[Start of Attachment]
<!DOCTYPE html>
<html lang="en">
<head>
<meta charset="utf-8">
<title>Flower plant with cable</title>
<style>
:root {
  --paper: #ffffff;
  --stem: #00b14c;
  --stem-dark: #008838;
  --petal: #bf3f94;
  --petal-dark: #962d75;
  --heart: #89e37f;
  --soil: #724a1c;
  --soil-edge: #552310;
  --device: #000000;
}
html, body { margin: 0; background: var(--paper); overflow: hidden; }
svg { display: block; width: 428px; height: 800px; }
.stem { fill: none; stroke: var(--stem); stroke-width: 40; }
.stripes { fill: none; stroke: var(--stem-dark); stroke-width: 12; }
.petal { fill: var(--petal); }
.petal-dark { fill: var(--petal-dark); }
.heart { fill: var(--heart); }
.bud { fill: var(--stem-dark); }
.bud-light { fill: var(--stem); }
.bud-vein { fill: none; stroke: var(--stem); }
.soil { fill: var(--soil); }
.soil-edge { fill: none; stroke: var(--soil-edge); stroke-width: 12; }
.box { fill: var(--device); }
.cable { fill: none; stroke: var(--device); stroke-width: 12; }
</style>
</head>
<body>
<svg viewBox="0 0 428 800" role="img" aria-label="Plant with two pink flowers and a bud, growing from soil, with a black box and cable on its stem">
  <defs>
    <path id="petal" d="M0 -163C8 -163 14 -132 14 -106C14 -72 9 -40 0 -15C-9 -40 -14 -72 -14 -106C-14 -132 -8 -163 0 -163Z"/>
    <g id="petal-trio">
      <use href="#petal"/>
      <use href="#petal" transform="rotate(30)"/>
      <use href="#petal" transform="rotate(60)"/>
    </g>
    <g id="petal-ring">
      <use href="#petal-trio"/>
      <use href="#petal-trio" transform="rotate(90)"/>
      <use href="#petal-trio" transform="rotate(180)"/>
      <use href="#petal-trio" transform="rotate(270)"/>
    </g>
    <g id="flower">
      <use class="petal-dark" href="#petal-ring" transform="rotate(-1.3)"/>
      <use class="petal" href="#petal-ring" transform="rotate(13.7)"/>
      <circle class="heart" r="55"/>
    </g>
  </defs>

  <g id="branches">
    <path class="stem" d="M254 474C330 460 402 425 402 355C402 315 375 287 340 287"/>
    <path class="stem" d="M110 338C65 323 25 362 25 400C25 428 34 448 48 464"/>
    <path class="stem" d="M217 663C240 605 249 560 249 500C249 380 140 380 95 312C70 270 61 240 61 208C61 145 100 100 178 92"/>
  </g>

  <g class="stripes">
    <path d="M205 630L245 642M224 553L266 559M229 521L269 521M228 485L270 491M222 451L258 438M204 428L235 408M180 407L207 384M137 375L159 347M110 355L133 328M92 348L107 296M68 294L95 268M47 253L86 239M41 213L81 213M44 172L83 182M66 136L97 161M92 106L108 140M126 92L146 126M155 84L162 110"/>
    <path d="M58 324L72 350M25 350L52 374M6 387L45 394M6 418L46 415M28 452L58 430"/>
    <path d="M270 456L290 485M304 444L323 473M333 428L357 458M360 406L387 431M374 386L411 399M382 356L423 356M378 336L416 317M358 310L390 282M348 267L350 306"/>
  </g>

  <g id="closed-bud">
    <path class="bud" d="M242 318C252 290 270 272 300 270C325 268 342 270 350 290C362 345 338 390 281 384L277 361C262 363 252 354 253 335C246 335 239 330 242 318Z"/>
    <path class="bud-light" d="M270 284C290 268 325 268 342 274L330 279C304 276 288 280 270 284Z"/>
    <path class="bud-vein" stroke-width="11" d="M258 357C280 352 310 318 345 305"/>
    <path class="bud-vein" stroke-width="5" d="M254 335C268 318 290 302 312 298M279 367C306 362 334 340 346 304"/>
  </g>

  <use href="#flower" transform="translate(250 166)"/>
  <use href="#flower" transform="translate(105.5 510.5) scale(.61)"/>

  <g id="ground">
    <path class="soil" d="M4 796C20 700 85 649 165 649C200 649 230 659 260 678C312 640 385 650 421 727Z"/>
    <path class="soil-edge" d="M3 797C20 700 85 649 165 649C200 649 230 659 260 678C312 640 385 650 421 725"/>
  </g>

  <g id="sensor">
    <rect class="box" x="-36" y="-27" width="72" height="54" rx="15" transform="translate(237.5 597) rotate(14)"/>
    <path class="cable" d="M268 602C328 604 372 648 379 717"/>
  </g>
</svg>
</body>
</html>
[End of Attachment]
[Start of Attachment]
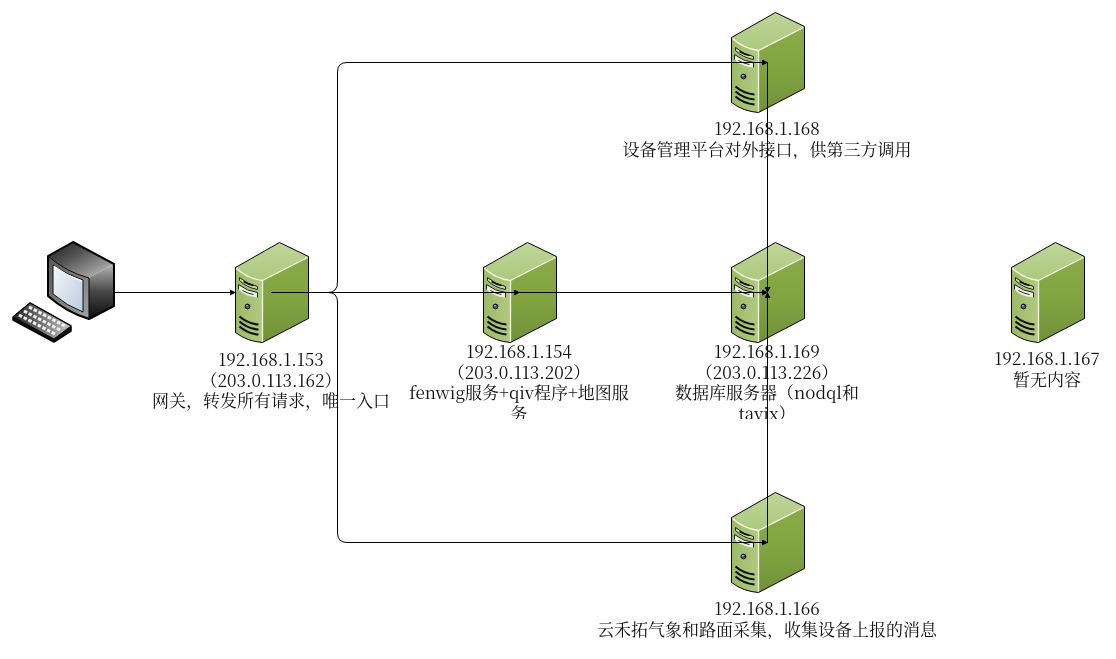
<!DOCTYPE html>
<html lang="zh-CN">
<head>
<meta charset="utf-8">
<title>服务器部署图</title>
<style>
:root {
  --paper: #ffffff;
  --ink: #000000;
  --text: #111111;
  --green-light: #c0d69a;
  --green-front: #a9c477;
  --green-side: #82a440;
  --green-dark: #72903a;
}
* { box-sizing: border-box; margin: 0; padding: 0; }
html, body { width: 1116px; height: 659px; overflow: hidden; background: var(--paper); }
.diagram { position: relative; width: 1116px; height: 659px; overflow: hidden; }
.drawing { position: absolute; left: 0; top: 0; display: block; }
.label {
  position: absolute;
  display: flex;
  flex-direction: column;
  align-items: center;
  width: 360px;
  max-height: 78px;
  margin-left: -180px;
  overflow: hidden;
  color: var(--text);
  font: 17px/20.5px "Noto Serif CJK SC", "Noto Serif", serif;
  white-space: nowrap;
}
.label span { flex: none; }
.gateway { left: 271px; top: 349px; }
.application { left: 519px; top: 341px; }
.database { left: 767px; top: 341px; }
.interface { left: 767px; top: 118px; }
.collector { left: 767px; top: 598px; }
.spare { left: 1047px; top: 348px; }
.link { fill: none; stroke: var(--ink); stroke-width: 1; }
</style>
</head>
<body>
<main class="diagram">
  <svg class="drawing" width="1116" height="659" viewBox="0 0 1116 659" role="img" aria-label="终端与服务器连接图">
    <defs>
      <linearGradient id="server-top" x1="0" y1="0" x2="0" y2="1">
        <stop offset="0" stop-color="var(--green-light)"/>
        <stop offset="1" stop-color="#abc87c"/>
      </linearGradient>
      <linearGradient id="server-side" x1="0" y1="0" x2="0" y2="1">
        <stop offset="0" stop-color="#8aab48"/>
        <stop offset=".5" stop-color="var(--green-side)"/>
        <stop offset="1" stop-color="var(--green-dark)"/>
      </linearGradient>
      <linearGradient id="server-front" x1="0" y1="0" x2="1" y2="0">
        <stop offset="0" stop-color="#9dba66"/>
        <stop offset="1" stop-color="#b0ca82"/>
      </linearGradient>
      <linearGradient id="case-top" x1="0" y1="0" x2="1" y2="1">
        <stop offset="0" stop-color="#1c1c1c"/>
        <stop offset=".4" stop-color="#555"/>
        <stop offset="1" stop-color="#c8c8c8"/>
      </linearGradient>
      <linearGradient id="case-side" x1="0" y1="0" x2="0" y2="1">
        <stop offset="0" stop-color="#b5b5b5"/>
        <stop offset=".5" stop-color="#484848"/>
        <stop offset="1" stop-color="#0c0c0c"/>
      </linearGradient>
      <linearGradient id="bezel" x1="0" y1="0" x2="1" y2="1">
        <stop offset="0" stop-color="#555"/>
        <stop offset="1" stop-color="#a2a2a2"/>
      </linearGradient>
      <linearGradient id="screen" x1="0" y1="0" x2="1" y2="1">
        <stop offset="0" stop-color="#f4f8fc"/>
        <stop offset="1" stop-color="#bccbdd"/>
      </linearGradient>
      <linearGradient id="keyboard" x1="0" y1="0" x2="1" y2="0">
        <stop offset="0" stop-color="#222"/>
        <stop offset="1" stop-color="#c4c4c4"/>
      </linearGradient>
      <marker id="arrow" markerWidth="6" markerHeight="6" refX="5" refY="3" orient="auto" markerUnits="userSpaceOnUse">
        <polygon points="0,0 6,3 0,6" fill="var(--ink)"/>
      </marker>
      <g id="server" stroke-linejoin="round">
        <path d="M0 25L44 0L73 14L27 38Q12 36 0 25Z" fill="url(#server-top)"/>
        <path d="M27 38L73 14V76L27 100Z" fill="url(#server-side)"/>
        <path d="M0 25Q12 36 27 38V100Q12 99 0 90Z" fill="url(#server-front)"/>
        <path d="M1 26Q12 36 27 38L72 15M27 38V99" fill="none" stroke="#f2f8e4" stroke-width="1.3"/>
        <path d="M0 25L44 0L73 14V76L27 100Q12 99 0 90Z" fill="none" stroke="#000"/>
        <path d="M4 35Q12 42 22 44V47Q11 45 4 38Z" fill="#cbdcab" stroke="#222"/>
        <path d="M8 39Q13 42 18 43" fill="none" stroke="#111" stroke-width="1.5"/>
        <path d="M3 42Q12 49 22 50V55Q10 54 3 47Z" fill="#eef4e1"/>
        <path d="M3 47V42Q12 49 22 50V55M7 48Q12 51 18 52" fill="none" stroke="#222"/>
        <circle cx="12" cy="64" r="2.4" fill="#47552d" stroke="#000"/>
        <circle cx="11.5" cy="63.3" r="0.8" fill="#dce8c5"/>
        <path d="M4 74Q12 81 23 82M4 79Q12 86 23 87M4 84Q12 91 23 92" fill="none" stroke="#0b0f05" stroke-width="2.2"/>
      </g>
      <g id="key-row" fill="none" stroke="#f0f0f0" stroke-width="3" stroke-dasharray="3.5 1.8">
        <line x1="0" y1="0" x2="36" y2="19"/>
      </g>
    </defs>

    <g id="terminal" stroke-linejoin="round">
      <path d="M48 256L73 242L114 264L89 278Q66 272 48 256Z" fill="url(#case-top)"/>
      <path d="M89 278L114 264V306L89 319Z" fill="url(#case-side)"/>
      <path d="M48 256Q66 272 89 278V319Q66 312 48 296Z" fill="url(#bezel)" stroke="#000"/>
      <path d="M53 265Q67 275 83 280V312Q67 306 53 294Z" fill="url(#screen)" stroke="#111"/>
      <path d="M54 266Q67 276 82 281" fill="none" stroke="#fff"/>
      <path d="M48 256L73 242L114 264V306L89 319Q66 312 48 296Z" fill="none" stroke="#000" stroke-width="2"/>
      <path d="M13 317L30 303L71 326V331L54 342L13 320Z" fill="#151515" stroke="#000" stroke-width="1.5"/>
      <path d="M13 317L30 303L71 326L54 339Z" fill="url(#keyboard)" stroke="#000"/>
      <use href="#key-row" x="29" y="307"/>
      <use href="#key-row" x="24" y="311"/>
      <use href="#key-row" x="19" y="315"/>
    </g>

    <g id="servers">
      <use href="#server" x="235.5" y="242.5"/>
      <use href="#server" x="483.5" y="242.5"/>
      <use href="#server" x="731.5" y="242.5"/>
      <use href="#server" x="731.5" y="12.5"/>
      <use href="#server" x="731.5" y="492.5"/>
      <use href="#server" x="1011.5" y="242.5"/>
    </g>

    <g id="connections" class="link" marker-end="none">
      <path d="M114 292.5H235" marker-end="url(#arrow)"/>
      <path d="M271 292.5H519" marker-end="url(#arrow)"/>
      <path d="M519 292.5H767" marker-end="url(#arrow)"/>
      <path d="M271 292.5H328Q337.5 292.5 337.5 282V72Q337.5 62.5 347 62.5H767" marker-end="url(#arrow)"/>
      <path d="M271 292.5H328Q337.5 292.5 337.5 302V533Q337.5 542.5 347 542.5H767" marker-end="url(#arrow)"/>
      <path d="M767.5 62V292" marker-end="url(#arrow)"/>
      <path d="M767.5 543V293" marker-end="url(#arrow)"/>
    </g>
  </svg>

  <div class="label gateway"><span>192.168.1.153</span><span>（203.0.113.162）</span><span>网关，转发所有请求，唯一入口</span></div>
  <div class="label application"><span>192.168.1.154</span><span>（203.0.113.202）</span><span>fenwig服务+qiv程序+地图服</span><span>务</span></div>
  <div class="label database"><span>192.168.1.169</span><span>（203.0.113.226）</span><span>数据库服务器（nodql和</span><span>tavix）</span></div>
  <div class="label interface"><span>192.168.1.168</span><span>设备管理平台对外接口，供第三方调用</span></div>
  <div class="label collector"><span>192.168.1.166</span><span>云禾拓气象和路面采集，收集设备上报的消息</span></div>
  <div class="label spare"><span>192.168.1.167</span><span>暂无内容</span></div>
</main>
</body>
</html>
[End of Attachment]
■ **Exercise aim**: Word for word, restate the lines of the data above that fall between the line holding "49 22 50V55Q10" and the line holding "292.5 337.5 282V72Q337.5", inclusive, and no other lines.

■ **Answer to this task**:
        <path d="M3 42Q12 49 22 50V55Q10 54 3 47Z" fill="#eef4e1"/>
        <path d="M3 47V42Q12 49 22 50V55M7 48Q12 51 18 52" fill="none" stroke="#222"/>
        <circle cx="12" cy="64" r="2.4" fill="#47552d" stroke="#000"/>
        <circle cx="11.5" cy="63.3" r="0.8" fill="#dce8c5"/>
        <path d="M4 74Q12 81 23 82M4 79Q12 86 23 87M4 84Q12 91 23 92" fill="none" stroke="#0b0f05" stroke-width="2.2"/>
      </g>
      <g id="key-row" fill="none" stroke="#f0f0f0" stroke-width="3" stroke-dasharray="3.5 1.8">
        <line x1="0" y1="0" x2="36" y2="19"/>
      </g>
    </defs>

    <g id="terminal" stroke-linejoin="round">
      <path d="M48 256L73 242L114 264L89 278Q66 272 48 256Z" fill="url(#case-top)"/>
      <path d="M89 278L114 264V306L89 319Z" fill="url(#case-side)"/>
      <path d="M48 256Q66 272 89 278V319Q66 312 48 296Z" fill="url(#bezel)" stroke="#000"/>
      <path d="M53 265Q67 275 83 280V312Q67 306 53 294Z" fill="url(#screen)" stroke="#111"/>
      <path d="M54 266Q67 276 82 281" fill="none" stroke="#fff"/>
      <path d="M48 256L73 242L114 264V306L89 319Q66 312 48 296Z" fill="none" stroke="#000" stroke-width="2"/>
      <path d="M13 317L30 303L71 326V331L54 342L13 320Z" fill="#151515" stroke="#000" stroke-width="1.5"/>
      <path d="M13 317L30 303L71 326L54 339Z" fill="url(#keyboard)" stroke="#000"/>
      <use href="#key-row" x="29" y="307"/>
      <use href="#key-row" x="24" y="311"/>
      <use href="#key-row" x="19" y="315"/>
    </g>

    <g id="servers">
      <use href="#server" x="235.5" y="242.5"/>
      <use href="#server" x="483.5" y="242.5"/>
      <use href="#server" x="731.5" y="242.5"/>
      <use href="#server" x="731.5" y="12.5"/>
      <use href="#server" x="731.5" y="492.5"/>
      <use href="#server" x="1011.5" y="242.5"/>
    </g>

    <g id="connections" class="link" marker-end="none">
      <path d="M114 292.5H235" marker-end="url(#arrow)"/>
      <path d="M271 292.5H519" marker-end="url(#arrow)"/>
      <path d="M519 292.5H767" marker-end="url(#arrow)"/>
      <path d="M271 292.5H328Q337.5 292.5 337.5 282V72Q337.5 62.5 347 62.5H767" marker-end="url(#arrow)"/>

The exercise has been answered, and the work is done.